[WORK INSTRUCTION] Lines from the records below that contain the word "time" are to be copied out.

*** INPUT RECORDS ***

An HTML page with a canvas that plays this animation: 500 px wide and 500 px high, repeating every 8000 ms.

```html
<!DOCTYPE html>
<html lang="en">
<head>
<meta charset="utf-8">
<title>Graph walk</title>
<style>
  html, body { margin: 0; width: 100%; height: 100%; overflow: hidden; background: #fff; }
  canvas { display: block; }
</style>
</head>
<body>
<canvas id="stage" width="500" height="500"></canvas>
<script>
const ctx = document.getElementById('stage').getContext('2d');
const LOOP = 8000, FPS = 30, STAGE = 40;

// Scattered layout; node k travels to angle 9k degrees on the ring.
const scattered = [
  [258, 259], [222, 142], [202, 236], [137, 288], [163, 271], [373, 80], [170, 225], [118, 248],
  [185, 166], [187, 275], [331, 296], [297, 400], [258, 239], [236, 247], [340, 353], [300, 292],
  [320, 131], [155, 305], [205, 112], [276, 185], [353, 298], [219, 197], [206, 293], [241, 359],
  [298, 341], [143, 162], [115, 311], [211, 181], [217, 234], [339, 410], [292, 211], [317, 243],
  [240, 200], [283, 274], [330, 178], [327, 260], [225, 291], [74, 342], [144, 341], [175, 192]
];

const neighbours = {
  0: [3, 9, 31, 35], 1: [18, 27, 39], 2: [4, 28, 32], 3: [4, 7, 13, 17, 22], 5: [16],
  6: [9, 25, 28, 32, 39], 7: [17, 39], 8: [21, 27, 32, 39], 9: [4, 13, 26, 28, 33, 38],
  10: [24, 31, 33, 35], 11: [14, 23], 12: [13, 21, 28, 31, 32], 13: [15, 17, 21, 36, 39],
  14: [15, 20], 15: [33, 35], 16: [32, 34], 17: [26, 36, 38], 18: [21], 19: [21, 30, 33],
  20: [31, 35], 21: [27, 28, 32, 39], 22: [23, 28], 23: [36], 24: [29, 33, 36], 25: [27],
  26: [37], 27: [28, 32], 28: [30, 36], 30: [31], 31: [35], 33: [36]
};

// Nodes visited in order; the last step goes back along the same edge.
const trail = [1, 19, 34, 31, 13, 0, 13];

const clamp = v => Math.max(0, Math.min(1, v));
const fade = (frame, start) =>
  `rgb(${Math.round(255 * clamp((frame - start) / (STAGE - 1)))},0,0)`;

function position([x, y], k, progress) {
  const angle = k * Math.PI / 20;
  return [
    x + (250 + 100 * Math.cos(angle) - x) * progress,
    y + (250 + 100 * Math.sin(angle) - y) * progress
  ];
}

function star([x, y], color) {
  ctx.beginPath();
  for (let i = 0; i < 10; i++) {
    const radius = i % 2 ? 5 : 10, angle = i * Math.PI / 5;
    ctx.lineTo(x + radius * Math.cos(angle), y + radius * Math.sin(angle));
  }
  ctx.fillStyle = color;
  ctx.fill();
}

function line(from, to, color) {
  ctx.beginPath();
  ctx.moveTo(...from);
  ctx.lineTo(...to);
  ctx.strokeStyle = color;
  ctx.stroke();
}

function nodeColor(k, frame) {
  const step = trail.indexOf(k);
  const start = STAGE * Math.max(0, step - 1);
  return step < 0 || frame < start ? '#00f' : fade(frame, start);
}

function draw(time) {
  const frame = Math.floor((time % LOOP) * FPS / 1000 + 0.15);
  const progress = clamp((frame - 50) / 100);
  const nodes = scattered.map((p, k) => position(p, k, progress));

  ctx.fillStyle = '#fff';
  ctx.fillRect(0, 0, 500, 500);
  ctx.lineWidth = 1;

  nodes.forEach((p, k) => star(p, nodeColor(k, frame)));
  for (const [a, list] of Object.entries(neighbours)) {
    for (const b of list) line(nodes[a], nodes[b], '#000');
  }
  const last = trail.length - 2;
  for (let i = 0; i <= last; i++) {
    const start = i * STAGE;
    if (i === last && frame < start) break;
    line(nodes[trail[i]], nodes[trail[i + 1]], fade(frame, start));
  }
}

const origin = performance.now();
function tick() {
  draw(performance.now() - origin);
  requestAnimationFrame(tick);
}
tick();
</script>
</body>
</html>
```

*** End of INPUT RECORDS ***
*** INPUT RECORDS ***

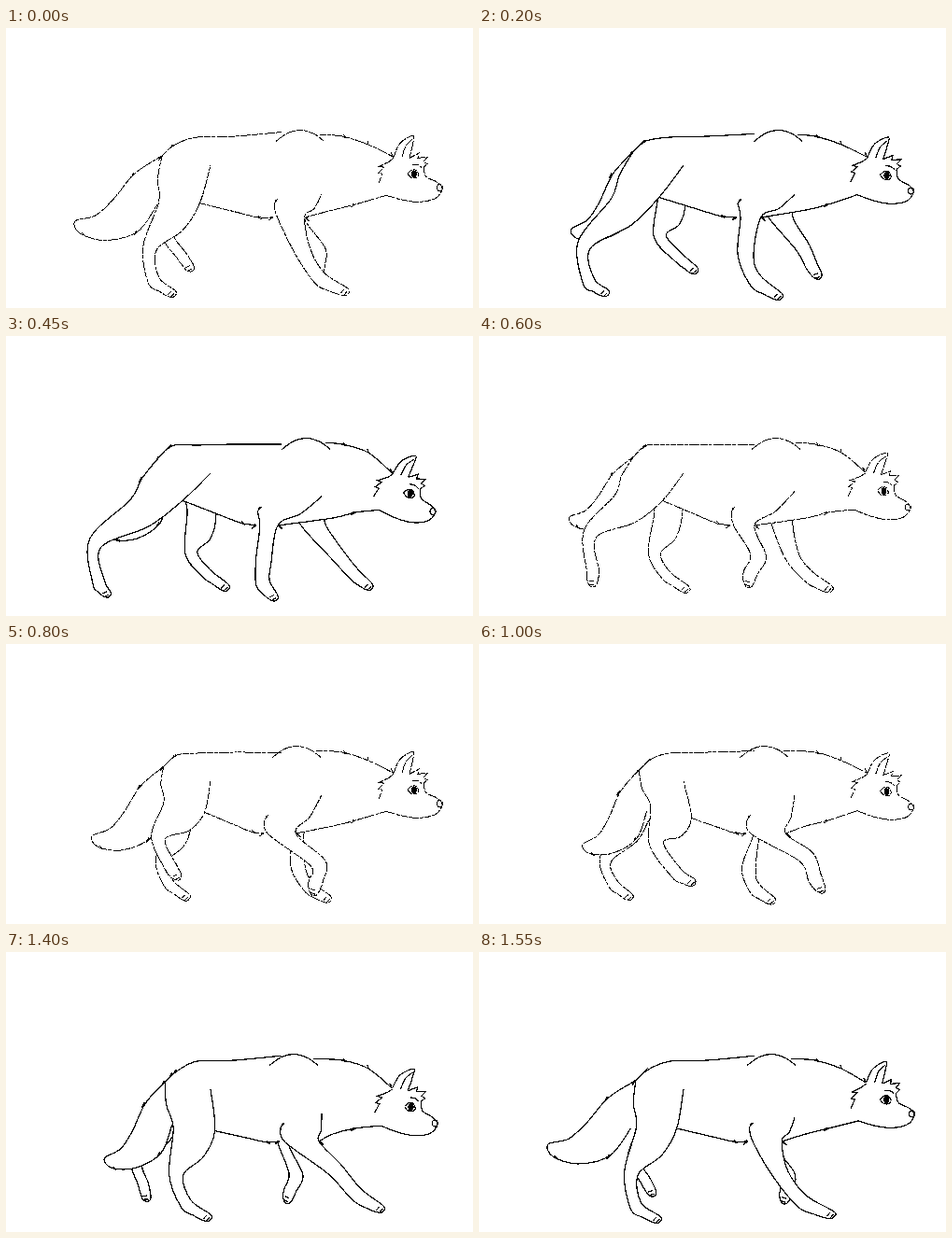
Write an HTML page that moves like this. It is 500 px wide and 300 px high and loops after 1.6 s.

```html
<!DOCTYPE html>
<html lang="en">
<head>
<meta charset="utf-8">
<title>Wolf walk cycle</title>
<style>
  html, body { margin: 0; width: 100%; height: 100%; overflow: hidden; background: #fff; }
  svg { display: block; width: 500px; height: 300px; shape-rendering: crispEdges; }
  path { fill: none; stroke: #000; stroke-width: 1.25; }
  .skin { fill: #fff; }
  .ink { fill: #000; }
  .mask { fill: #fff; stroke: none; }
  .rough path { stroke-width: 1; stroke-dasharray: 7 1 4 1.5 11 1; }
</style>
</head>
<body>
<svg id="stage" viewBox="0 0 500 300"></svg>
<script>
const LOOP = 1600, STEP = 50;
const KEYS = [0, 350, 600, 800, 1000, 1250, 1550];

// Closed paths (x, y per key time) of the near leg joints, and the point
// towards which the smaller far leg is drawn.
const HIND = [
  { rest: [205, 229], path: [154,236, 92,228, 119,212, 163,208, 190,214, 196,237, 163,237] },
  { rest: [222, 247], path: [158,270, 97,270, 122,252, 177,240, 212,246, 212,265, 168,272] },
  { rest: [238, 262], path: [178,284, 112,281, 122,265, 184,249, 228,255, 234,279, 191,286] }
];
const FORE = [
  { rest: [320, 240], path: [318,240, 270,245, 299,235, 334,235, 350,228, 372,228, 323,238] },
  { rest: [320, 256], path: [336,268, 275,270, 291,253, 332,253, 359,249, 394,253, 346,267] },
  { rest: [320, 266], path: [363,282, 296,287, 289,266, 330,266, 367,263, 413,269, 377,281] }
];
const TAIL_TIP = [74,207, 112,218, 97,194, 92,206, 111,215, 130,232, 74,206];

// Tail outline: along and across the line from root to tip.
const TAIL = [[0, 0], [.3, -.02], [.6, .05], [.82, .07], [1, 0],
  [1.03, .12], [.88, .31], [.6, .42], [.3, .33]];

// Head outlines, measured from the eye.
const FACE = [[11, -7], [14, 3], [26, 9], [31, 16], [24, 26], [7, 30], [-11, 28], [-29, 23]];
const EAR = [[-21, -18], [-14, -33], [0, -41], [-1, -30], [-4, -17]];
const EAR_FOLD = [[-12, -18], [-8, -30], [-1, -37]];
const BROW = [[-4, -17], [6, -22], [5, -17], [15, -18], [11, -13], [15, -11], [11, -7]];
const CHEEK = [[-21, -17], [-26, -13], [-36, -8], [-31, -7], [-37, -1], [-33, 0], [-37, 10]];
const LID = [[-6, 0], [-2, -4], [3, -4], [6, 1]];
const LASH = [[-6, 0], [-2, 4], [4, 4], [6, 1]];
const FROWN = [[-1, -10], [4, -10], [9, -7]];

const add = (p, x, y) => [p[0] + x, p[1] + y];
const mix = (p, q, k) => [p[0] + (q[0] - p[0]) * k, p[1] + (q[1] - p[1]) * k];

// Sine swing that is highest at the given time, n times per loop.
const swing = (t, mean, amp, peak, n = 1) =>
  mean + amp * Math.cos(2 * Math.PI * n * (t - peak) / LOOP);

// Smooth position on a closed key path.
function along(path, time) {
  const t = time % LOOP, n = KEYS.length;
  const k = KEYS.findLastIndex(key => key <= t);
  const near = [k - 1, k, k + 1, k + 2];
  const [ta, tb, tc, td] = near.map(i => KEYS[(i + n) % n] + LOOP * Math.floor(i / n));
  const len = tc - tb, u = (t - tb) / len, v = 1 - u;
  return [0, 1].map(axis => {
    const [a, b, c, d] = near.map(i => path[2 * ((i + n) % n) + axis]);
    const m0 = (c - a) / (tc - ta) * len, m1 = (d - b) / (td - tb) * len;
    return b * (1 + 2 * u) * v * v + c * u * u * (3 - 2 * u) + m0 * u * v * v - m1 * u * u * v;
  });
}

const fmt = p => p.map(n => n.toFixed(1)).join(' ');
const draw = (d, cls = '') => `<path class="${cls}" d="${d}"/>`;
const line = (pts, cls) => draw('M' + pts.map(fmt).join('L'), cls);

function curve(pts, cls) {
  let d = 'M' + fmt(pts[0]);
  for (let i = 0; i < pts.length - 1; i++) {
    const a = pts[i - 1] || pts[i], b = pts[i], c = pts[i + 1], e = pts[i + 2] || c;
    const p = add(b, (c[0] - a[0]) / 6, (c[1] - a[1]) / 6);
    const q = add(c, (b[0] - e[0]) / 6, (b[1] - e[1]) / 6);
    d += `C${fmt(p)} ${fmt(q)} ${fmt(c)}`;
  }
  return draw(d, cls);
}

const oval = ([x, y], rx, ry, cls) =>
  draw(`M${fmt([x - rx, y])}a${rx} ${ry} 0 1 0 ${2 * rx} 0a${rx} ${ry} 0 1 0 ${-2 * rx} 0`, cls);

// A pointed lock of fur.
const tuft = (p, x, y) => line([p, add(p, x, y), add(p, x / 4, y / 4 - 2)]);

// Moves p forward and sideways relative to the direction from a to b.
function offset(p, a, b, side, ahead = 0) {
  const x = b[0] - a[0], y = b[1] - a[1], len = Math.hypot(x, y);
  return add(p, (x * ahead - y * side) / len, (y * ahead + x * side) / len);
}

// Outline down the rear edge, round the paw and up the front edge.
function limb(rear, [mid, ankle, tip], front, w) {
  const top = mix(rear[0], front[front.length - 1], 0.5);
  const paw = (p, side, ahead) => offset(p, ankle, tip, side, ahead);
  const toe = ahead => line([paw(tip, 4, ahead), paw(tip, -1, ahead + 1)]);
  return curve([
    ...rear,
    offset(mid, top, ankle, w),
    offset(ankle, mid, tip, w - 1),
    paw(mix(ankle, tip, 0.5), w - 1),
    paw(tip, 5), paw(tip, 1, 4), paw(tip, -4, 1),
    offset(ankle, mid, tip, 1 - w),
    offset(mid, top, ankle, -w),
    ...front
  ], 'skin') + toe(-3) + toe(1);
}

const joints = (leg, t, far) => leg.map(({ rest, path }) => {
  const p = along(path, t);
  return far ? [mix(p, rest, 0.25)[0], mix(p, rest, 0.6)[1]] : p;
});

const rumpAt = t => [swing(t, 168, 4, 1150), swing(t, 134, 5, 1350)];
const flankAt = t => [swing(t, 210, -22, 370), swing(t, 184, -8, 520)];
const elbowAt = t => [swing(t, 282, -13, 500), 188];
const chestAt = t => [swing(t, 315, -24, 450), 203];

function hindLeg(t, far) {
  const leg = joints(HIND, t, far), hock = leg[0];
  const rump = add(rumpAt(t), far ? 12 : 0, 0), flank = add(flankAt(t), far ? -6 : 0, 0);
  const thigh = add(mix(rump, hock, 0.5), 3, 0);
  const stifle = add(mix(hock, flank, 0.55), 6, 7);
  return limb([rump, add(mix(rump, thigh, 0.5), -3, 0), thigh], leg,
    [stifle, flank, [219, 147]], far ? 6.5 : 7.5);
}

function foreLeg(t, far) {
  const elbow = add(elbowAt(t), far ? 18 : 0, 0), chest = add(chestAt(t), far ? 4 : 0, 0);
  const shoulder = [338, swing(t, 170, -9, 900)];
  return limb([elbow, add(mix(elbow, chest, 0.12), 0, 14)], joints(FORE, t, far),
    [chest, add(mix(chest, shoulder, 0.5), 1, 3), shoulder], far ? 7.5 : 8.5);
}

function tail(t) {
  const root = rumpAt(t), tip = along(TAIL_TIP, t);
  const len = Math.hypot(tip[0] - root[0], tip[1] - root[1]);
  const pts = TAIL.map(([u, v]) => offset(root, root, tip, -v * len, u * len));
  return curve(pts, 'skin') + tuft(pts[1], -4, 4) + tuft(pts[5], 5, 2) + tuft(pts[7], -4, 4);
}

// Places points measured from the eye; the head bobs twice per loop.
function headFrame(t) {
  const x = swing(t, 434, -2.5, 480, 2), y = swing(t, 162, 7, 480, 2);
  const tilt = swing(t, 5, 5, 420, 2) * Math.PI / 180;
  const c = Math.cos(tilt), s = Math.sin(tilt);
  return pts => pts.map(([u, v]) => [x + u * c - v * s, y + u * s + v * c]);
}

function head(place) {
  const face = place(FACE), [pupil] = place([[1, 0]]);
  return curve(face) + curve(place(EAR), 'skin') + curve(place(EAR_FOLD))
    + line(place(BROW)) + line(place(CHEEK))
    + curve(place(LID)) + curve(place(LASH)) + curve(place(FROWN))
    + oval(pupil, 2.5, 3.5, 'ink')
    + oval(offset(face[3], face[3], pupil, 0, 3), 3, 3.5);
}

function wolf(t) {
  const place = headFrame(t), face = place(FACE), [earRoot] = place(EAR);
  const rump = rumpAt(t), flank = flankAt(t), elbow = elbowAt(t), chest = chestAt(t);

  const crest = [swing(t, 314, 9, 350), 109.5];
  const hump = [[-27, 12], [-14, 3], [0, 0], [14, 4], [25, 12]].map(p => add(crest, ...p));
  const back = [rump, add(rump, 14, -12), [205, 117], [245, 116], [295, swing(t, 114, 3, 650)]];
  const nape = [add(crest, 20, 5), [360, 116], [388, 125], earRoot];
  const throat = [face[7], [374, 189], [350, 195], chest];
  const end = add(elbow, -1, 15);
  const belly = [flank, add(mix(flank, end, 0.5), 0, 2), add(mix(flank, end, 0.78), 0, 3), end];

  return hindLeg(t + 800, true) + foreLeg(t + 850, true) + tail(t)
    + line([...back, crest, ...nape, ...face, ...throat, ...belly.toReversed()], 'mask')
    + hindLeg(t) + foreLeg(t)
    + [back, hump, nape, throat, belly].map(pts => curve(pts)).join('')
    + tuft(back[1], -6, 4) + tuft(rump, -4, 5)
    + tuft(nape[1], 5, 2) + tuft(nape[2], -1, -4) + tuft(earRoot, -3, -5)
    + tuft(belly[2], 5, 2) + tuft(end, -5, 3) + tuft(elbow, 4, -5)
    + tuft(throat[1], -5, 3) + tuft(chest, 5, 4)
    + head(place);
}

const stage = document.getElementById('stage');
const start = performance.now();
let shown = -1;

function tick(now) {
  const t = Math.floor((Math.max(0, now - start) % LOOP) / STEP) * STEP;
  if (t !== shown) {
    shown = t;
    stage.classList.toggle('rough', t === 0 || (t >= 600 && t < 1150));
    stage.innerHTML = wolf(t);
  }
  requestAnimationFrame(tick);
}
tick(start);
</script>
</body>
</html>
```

*** End of INPUT RECORDS ***

[RESULT FOR THIS EXERCISE]
function draw(time) {
  const frame = Math.floor((time % LOOP) * FPS / 1000 + 0.15);
// Closed paths (x, y per key time) of the near leg joints, and the point
// Sine swing that is highest at the given time, n times per loop.
function along(path, time) {
  const t = time % LOOP, n = KEYS.length;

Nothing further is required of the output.